Belarus regime has stepped up its crackdown against rights organisations, social media users, and journalists amid growing rights concerns.
More than 60 searches of the homes and offices of Belarusian human rights organisations
and their staff reported between 14 and 16 July.
Documents and IT equipment, including laptops, mobile phones and computers
seized during searches.
Amnesty International also reported that at least 46 human rights and other civil society
organisations in Belarus had been shut down.
So far, 100 organisations have closed across the country.
Rights Concerns Raised
“This is much bigger than just a crackdown,” said Tanya Lokshina, at Human Rights Watch.
“At a government meeting on 22 July, President Alexander Lukashenko unapologetically
described the move to shut down dozens of civil society groups as ‘a purge’ – and that’s
what it is, a vicious large-scale mop-up operation aimed at eviscerating critical voices.”
Since he was elected head of the state last year, Belarusian President Alexander
Lukashenko, who has been in power since 1994, has launched an unprecedented
repression campaign against rights activists.
Since then, tens of thousands of people have been detained or forced to live abroad.
According to the International Federation for Human Rights (FIDH) and Viasna, at least
35,000 peaceful protesters have been detained, there have been 4,691 documented
criminal court cases, 608 political prisoners and about 1,800 reports of torture.
Hundreds of human rights activists have been persecuted and thousands have had to flee
The Home Office reported 70 racist incidents by far-right citizens against asylum seekers in hotel accommodation.
However, activists who defend asylum seekers’ stay at the hotels say the actual figures are much higher.
The data, which covers 1 January 2020 until 13 July this year, is under intense
scrutiny by MPs after their untenable conditions were revealed, as well as a large-scale Covid outbreak in the former.

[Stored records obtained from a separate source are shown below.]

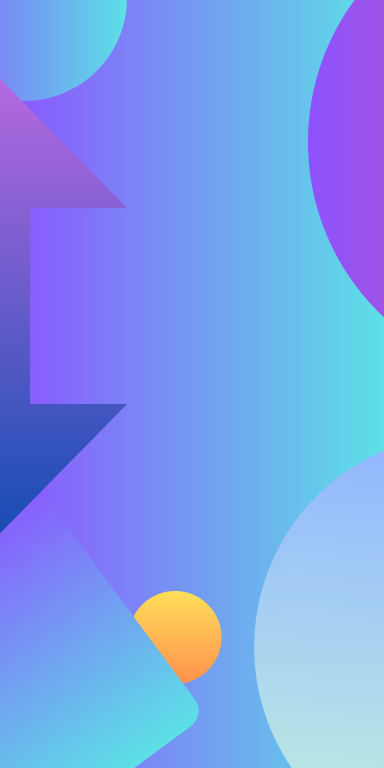
Give the GLSL for this background, as a WebGL 1 fragment shader.

```glsl
precision highp float;

uniform vec2 u_resolution;

const vec3 VIOLET = vec3(0.549, 0.322, 1.0);
const vec3 AQUA = vec3(0.361, 0.882, 0.902);

float circle(vec2 p, vec2 center, float radius) {
  return length(p - center) - radius;
}

// Vertical double-headed arrow, cut off by the left border
float doubleArrow(vec2 p) {
  float v = abs(p.y - 1.203);
  float head = max((v - 0.592 + 1.018 * p.x) * 0.70, 0.255 - v);
  float shaft = max(p.x - 0.078, v - 0.30);
  return min(head, shaft);
}

// Quarter plane below and left of a rounded corner at the origin
float roundedCorner(vec2 q, float radius) {
  q += radius;
  return length(max(q, 0.0)) + min(max(q.x, q.y), 0.0) - radius;
}

vec3 gradient(vec3 a, vec3 b, float t) {
  return mix(a, b, clamp(t, 0.0, 1.0));
}

vec3 paint(vec3 base, vec3 fill, float dist) {
  float pixel = 1.0 / u_resolution.x;
  return mix(base, fill, clamp(0.5 - dist / pixel, 0.0, 1.0));
}

void main() {
  // Canvas is one unit wide and two units high
  vec2 p = gl_FragCoord.xy / u_resolution * vec2(1.0, 2.0);
  vec3 color = gradient(VIOLET, AQUA, p.x);

  // Corner disc
  vec3 discFill = gradient(VIOLET, AQUA, (p.x + 0.206) / 0.536);
  color = paint(color, discFill, circle(p, vec2(0.0625, 2.005), 0.268));

  // Large purple disc
  vec3 purpleFill = gradient(VIOLET, vec3(1.0, 0.341, 0.341), (p.x - 0.802) / 1.25);
  color = paint(color, purpleFill, circle(p, vec2(1.427, 1.630), 0.625));

  // Large pale disc
  float paleMix = (0.84 - p.y - 0.06 * (p.x - 0.9)) / 0.84;
  vec3 paleFill = gradient(vec3(0.576, 0.718, 1.0), vec3(0.718, 0.894, 0.902), paleMix);
  color = paint(color, paleFill, circle(p, vec2(1.219, 0.315), 0.557));

  // Small sun
  vec3 sunFill = gradient(vec3(1.0, 0.569, 0.302), vec3(1.0, 0.871, 0.349), (p.y - 0.219) / 0.242);
  color = paint(color, sunFill, circle(p, vec2(0.456, 0.340), 0.121));

  // Tilted card
  vec2 offset = p - vec2(0.537, 0.1385);
  vec2 card = vec2(dot(offset, vec2(0.804, 0.594)), dot(offset, vec2(0.594, -0.804)));
  vec3 cardFill = gradient(VIOLET, AQUA, 1.0 + card.y / 0.80);
  color = paint(color, cardFill, roundedCorner(card, 0.05));

  // Arrow
  vec3 arrowFill = gradient(vec3(0.0, 0.290, 0.678), vec3(0.796, 0.424, 0.902), (p.y - 0.44) / 1.52);
  color = paint(color, arrowFill, doubleArrow(p));

  gl_FragColor = vec4(color, 1.0);
}
```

In September 2020, Penally barracks in Pembrokeshire opened but closed soon in March last year. Later, the hotel and some other recently closed barracks increased exponentially with the pandemic in March 2020.

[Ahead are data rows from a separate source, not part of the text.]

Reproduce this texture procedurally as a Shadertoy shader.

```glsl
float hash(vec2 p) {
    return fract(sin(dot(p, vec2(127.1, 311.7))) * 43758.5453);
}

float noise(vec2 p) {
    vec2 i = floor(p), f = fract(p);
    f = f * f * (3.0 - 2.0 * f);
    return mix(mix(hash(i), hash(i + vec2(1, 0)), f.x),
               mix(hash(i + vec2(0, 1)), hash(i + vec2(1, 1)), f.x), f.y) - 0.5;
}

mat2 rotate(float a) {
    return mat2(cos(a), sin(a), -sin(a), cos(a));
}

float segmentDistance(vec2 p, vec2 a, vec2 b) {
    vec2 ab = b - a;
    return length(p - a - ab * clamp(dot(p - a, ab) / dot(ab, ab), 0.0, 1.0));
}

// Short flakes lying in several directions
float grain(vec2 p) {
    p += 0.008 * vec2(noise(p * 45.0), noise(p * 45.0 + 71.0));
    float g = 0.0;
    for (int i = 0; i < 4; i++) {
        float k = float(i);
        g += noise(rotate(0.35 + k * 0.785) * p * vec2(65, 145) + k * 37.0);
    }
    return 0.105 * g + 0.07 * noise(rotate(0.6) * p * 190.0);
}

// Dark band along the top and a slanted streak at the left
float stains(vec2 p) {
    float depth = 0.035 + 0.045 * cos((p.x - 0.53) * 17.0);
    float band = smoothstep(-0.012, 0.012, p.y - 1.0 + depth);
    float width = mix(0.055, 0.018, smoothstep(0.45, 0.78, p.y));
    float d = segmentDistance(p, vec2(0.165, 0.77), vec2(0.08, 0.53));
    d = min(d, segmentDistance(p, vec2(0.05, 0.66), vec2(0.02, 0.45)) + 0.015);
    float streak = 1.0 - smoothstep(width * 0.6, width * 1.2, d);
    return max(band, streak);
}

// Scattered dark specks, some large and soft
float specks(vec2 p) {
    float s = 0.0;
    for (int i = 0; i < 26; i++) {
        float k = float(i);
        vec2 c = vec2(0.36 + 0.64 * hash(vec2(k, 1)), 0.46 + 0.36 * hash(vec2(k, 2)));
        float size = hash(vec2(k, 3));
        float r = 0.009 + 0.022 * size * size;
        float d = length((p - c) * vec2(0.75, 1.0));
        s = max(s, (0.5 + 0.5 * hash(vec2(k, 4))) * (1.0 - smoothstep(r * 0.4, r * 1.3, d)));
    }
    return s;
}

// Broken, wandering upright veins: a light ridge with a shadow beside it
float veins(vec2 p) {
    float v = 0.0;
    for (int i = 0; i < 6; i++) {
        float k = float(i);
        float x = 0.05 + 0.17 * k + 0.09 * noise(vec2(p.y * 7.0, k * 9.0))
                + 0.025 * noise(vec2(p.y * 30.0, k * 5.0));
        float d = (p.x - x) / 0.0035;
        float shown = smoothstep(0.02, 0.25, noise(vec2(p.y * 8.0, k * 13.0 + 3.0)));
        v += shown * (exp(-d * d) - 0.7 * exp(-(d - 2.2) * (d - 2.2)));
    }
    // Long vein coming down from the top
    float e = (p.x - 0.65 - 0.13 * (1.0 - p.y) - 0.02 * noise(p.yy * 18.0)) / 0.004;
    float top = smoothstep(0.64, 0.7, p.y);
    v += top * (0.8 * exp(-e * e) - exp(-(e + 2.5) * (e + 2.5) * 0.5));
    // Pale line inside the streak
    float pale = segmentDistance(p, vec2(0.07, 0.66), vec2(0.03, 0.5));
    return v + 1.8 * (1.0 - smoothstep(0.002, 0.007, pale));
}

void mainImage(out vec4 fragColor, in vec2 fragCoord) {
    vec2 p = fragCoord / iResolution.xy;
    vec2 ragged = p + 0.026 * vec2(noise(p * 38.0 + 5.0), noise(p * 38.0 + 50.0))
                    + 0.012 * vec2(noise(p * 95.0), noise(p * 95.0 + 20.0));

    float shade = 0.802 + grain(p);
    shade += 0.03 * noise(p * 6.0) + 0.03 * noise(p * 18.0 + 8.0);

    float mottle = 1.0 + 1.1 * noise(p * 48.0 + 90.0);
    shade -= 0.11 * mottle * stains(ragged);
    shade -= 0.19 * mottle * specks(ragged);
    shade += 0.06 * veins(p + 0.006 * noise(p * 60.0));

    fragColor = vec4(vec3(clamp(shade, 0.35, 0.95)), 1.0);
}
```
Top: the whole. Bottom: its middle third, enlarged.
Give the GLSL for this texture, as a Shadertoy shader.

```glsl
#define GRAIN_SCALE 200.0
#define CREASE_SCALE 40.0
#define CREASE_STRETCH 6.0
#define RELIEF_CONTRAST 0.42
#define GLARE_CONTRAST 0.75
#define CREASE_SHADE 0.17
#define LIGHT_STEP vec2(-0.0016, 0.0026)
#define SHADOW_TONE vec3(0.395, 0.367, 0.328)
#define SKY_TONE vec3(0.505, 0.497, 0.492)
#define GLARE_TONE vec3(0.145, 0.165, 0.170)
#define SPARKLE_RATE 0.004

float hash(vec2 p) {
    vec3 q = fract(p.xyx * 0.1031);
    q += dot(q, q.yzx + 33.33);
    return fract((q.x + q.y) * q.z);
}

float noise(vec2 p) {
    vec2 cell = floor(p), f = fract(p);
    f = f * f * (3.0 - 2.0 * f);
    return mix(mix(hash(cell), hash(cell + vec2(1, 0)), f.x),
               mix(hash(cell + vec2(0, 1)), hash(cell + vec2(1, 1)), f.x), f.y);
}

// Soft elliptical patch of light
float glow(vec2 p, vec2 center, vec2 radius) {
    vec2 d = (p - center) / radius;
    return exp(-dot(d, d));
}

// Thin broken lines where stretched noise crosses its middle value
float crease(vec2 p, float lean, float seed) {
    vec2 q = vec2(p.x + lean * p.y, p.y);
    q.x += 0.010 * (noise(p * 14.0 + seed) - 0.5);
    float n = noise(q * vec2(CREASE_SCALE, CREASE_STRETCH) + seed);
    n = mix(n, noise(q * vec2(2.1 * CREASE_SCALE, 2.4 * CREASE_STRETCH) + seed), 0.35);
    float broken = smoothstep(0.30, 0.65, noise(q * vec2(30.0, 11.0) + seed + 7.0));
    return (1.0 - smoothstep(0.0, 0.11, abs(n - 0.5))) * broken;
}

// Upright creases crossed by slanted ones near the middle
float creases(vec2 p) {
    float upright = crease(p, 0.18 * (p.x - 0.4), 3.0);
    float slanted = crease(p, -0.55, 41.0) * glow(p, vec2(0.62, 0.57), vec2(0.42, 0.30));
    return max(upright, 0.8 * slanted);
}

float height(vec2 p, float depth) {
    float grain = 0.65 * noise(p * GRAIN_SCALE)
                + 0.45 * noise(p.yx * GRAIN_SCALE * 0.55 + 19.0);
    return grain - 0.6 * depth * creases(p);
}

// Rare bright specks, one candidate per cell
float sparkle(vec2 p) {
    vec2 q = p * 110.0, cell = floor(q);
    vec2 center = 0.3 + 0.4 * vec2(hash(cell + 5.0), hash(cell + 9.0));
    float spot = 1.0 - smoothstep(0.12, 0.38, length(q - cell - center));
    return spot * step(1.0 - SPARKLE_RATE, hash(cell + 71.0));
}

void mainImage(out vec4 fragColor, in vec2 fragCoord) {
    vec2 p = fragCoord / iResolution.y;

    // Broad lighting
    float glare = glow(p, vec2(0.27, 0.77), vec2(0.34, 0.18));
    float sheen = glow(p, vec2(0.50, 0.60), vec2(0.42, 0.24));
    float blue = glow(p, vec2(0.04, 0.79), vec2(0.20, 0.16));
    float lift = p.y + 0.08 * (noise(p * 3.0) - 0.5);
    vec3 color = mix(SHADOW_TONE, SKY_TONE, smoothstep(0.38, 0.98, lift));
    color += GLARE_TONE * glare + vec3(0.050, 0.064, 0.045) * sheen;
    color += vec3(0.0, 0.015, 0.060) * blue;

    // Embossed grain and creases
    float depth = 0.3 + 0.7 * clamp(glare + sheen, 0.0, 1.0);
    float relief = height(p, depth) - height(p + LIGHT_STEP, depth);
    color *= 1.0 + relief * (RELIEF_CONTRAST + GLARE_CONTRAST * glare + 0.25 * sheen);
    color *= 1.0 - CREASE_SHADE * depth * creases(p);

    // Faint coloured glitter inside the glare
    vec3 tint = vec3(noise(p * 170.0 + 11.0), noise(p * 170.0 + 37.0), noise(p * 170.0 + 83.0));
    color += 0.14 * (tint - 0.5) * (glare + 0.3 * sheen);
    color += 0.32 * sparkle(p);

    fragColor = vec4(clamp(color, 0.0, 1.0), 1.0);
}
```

Although the barracks were closed in April, at least four racism incidents were recorded in
Napier barracks between September and December. Some 176 asylum seekers currently live there.
Just one incident at Penally barracks reported to the Home Office last year and none in 2021. However, witness statements from legal challenges by asylum seekers living there reveal a catalogue of disturbing episodes, including an attempt to ram a refugee with a car.
Others include: stones and bottles being thrown, rape threats, attempts to start fights,
fireworks shot through the gate, and eggings. According to witness statements, a farm
shop in the area said some of the far-right supporters had asked to buy pigeon scarers to
mimic the sound of gun fire and frighten the asylum seekers.
The number of incidents recorded in hotels has tripled this year, with 40 examples reported, up from 13 last year.
On Saturday 7 August, the far-right organisation Britain First posted a video on its website
headlined “Britain First exposes an illegal immigrant hotel in Hull” in which members of the
organisation say they posed as journalists to confront asylum seekers.
One asylum seeker from Yemen experienced two incidents involving far-right protesters at
his Home Office-provided hotel on the outskirts of London.
“They were driving around the hotel recording us on video,” he said. “They were insulting
us, swearing at us and screaming things like ‘go out from our country, why are you eating
our food, go away from us, you are strangers here’. We were too scared to go outside the
hotel and felt like it was a prison we had to stay inside.”
He added: “We fled countries where there is a lot of torture and persecution and felt safe
when we arrived here. But when we saw this kind of racist attack, we felt we were not protected.”
Maddie Harris, of Humans for Rights Network, said: “Ghettoising people seeking safety in
large-scale accommodations such as hotels and army barracks exposes them to harm. The
figures shown here are not an accurate representation of the level of racial abuse endured
by the people we support. We have had numerous conversations with asylum seekers
where they have told us how unsafe they feel due to frequent incidents of racial abuse that
they have experienced in and around these accommodations.”
Clare Moseley, the founder of Care4Calais, said: “Targeting vulnerable asylum seekers is an
act of extreme cowardice. Our government must support people seeking asylum to
integrate into our communities rather than putting them in places like Napier barracks or
A Home Office spokesperson said: “It is unacceptable for anyone in asylum accommodation
to experience hostile or racist incidents and we ensure each incident is thoroughly
investigated. We work closely with a range of organisations to ensure immediate support
and assistance is provided to people living in the accommodation and if needed escalate to law enforcement.”